Assignment. Your reply should be only the number of lines in the material below that include the word "paper".

╭──

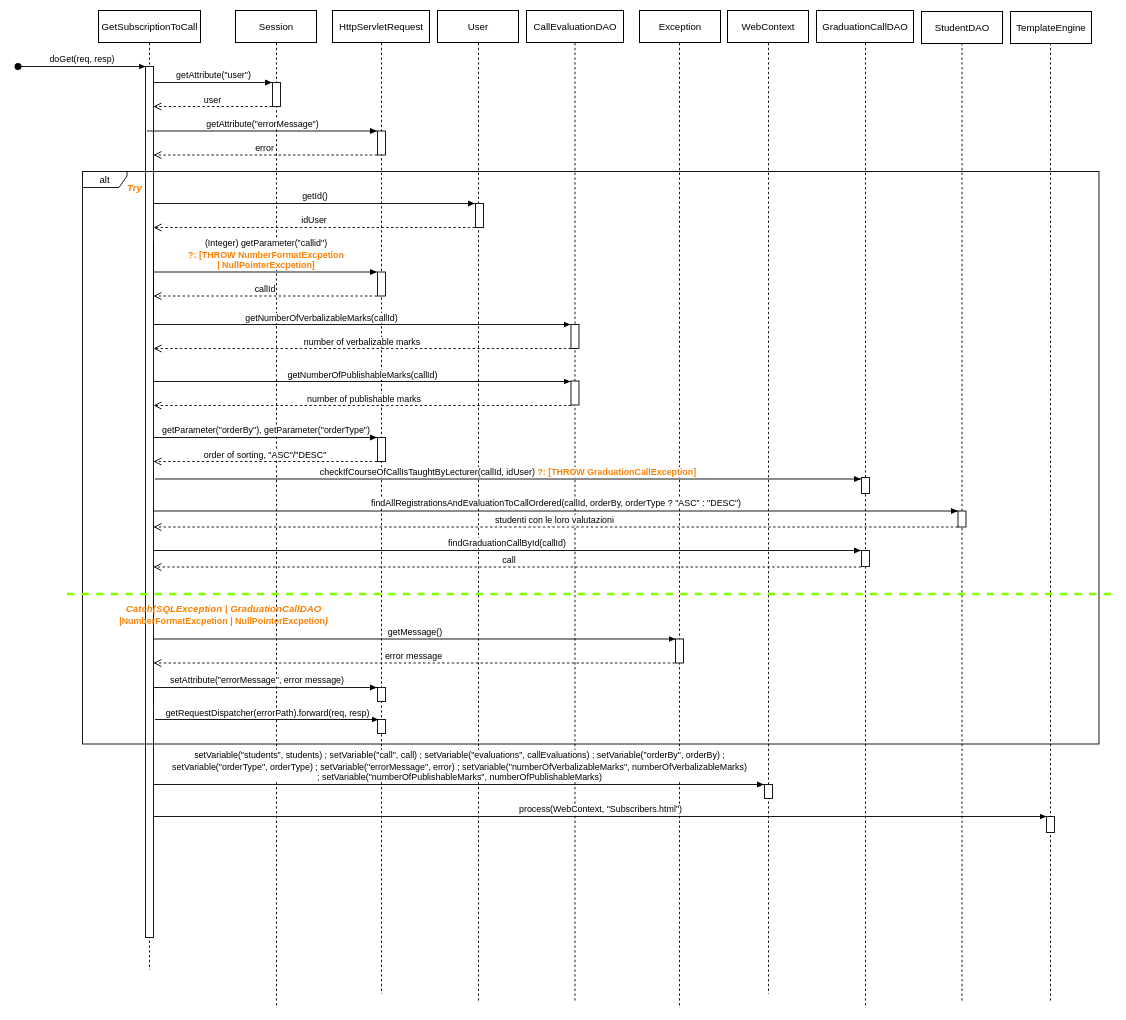
<!DOCTYPE html>
<html lang="en">
<head>
<meta charset="utf-8">
<title>Sequence diagram: GetSubscriptionToCall</title>
<style>
:root {
  --ink: #000;
  --paper: #fff;
  --exception: #ff8000;
  --divider: #80ff00;
}
* { box-sizing: border-box; }
body { margin: 0; background: var(--paper); }
.diagram {
  position: relative;
  width: 1126px;
  height: 1020px;
  overflow: hidden;
  background: var(--paper);
  color: var(--ink);
  font-family: "Liberation Sans", Arial, sans-serif;
}
.connectors { position: absolute; inset: 0; display: block; }
.lifelines, .calls, .returns, .fragment { fill: none; stroke: var(--ink); stroke-width: .9; }
.lifelines, .returns { stroke-dasharray: 2.4 2.4; }
.calls path { marker-end: url(#call-head); }
.returns path { marker-end: url(#return-head); }
.activations { fill: var(--paper); stroke: var(--ink); stroke-width: .9; }
.divider { stroke: var(--divider); stroke-width: 2.4; stroke-dasharray: 7.3 7.3; }
.participant {
  position: absolute;
  left: var(--x);
  top: var(--y, 10px);
  width: var(--w, 82px);
  height: 33px;
  display: flex;
  align-items: center;
  justify-content: center;
  border: 1px solid var(--ink);
  background: var(--paper);
  font-size: 9.7px;
  white-space: nowrap;
}
.message, .guard {
  position: absolute;
  left: var(--x);
  top: var(--y);
  margin: 0;
  transform: translate(-50%, -50%);
  text-align: center;
  white-space: nowrap;
}
.message { background: var(--paper); font-size: 8.9px; line-height: 10px; }
.message span { display: block; }
.message .gap { margin-bottom: 2px; }
.throws { color: var(--exception); font-weight: bold; }
.guard { font-size: 9.7px; line-height: 12px; }
.guard.throws { font-style: italic; }
.guard b { font-size: 8.9px; font-style: normal; }
</style>
</head>
<body>
<main class="diagram">
  <svg class="connectors" width="1126" height="1020" viewBox="0 0 1126 1020" aria-hidden="true">
    <defs>
      <marker id="call-head" markerUnits="userSpaceOnUse" markerWidth="8" markerHeight="8" refX="7" refY="4" orient="auto">
        <path d="M0 1L7 4L0 7Z" fill="#000"/>
      </marker>
      <marker id="return-head" markerUnits="userSpaceOnUse" markerWidth="10" markerHeight="10" refX="8" refY="5" orient="auto">
        <path d="M1 1.5L8 5L1 8.5" fill="none" stroke="#000" stroke-width=".9"/>
      </marker>
    </defs>
    <g class="lifelines">
      <path d="M149.5 43V970"/>
      <path d="M276.5 43V1008"/>
      <path d="M381.5 43V994"/>
      <path d="M478.5 43V1003"/>
      <path d="M575 43V1003"/>
      <path d="M679.5 43V1008"/>
      <path d="M768.5 43V994"/>
      <path d="M865.5 43V1008"/>
      <path d="M962 43V1003"/>
      <path d="M1050.5 43V1003"/>
    </g>
    <g class="activations">
      <rect x="145.5" y="66.5" width="8" height="871"/>
      <rect x="272.5" y="82.5" width="8" height="24"/>
      <rect x="377.5" y="131" width="8" height="24"/>
      <rect x="475.5" y="203.5" width="8" height="24"/>
      <rect x="377.5" y="272" width="8" height="24"/>
      <rect x="571" y="324.5" width="8" height="24"/>
      <rect x="571" y="381" width="8" height="24"/>
      <rect x="377.5" y="437.5" width="8" height="24"/>
      <rect x="861.5" y="477.5" width="8" height="16"/>
      <rect x="958" y="511" width="8" height="16"/>
      <rect x="861.5" y="550.5" width="8" height="16"/>
      <rect x="675.5" y="639" width="8" height="24"/>
      <rect x="377.5" y="687.5" width="8" height="14"/>
      <rect x="377.5" y="719.5" width="8" height="14"/>
      <rect x="764.5" y="784.5" width="8" height="14"/>
      <rect x="1046.5" y="816.5" width="8" height="16"/>
    </g>
    <g class="fragment">
      <rect x="82.5" y="171.5" width="1016.5" height="572.5"/>
      <path d="M82.5 187.5H119L127 176V171.5"/>
      <path d="M153.5 243V325M153.5 687V704"/>
    </g>
    <circle cx="18" cy="66.5" r="3.5"/>
    <g class="calls">
      <path d="M18 66.5H145.5"/>
      <path d="M153.5 82.5H272"/>
      <path d="M147 131H377"/>
      <path d="M153.5 203.5H475"/>
      <path d="M153.5 272H377"/>
      <path d="M153.5 324.5H570.5"/>
      <path d="M153.5 381.5H570.5"/>
      <path d="M153.5 437.5H377"/>
      <path d="M155 479H861"/>
      <path d="M153.5 511H958"/>
      <path d="M153.5 550.5H861"/>
      <path d="M153.5 639H675.5"/>
      <path d="M153.5 687.5H377"/>
      <path d="M155 719.5H378.5"/>
      <path d="M153.5 784.5H764"/>
      <path d="M153.5 816.5H1046.5"/>
    </g>
    <g class="returns">
      <path d="M272 106.5H154.5"/>
      <path d="M377 155H154.5"/>
      <path d="M475 227.5H154.5"/>
      <path d="M377 296H154.5"/>
      <path d="M571 348.5H154.5"/>
      <path d="M571 405.5H154.5"/>
      <path d="M377 461.5H154.5"/>
      <path d="M958 527H154.5"/>
      <path d="M861 567H154.5"/>
      <path d="M675 663H154.5"/>
    </g>
    <path class="divider" d="M67 594H1115"/>
  </svg>

  <header class="participants">
    <div class="participant" style="--x:98px;--w:103px">GetSubscriptionToCall</div>
    <div class="participant" style="--x:235px">Session</div>
    <div class="participant" style="--x:332px;--w:98px">HttpServletRequest</div>
    <div class="participant" style="--x:437px">User</div>
    <div class="participant" style="--x:526px;--w:98px">CallEvaluationDAO</div>
    <div class="participant" style="--x:639px">Exception</div>
    <div class="participant" style="--x:727px">WebContext</div>
    <div class="participant" style="--x:816px;--w:98px">GraduationCallDAO</div>
    <div class="participant" style="--x:921px;--y:11px">StudentDAO</div>
    <div class="participant" style="--x:1010px;--y:11px">TemplateEngine</div>
  </header>

  <section class="request">
    <p class="message" style="--x:82px;--y:59px">doGet(req, resp)</p>
    <p class="message" style="--x:213.5px;--y:75px">getAttribute("user")</p>
    <p class="message" style="--x:212.5px;--y:99.5px">user</p>
    <p class="message" style="--x:262.5px;--y:123.5px">getAttribute("errorMessage")</p>
    <p class="message" style="--x:264.5px;--y:148px">error</p>
  </section>

  <section class="try-branch">
    <p class="guard" style="--x:104.5px;--y:179.5px">alt</p>
    <p class="guard throws" style="--x:134.5px;--y:187.5px">Try</p>
    <p class="message" style="--x:315px;--y:196px">getId()</p>
    <p class="message" style="--x:314px;--y:220px">idUser</p>
    <p class="message" style="--x:266px;--y:254px">
      <span class="gap">(Integer) getParameter("callid")</span>
      <span class="throws">?: [THROW NumberFormatExcpetion</span>
      <span class="throws">| NullPointerExcpetion]</span>
    </p>
    <p class="message" style="--x:265px;--y:289px">callId</p>
    <p class="message" style="--x:321.5px;--y:317.5px">getNumberOfVerbalizableMarks(callId)</p>
    <p class="message" style="--x:362px;--y:341.5px">number of verbalizable marks</p>
    <p class="message" style="--x:362.5px;--y:374.5px">getNumberOfPublishableMarks(callId)</p>
    <p class="message" style="--x:364px;--y:398.5px">number of publishable marks</p>
    <p class="message" style="--x:266px;--y:430px">getParameter("orderBy"), getParameter("orderType")</p>
    <p class="message" style="--x:265px;--y:454.5px">order of sorting, "ASC"/"DESC"</p>
    <p class="message" style="--x:508px;--y:471.5px">checkIfCourseOfCallIsTaughtByLecturer(callId, idUser) <b class="throws">?: [THROW GraduationCallException]</b></p>
    <p class="message" style="--x:556px;--y:503px">findAllRegistrationsAndEvaluationToCallOrdered(callId, orderBy, orderType ? "ASC" : "DESC")</p>
    <p class="message" style="--x:554.5px;--y:520px">studenti con le loro valutazioni</p>
    <p class="message" style="--x:507px;--y:543px">findGraduationCallById(callId)</p>
    <p class="message" style="--x:509px;--y:560px">call</p>
  </section>

  <section class="catch-branch">
    <p class="guard throws" style="--x:223.5px;--y:614.5px">Catch(SQLException | GraduationCallDAO<br>|<b>NumberFormatExcpetion | NullPointerExcpetion</b>)</p>
    <p class="message" style="--x:415px;--y:631.5px">getMessage()</p>
    <p class="message" style="--x:413.5px;--y:656px">error message</p>
    <p class="message" style="--x:257px;--y:680px">setAttribute("errorMessage", error message)</p>
    <p class="message" style="--x:267.5px;--y:712.5px">getRequestDispatcher(errorPath).forward(req, resp)</p>
  </section>

  <section class="rendering">
    <p class="message" style="--x:459.5px;--y:766px">
      <span class="gap">setVariable("students", students) ; setVariable("call", call) ; setVariable("evaluations", callEvaluations) ; setVariable("orderBy", orderBy) ;</span>
      <span>setVariable("orderType", orderType) ; setVariable("errorMessage", error) ; setVariable("numberOfVerbalizableMarks", numberOfVerbalizableMarks)</span>
      <span>; setVariable("numberOfPublishableMarks", numberOfPublishableMarks)</span>
    </p>
    <p class="message" style="--x:600.5px;--y:809px">process(WebContext, "Subscribers.html")</p>
  </section>
</main>
</body>
</html>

╰──

Result of the exercise. 6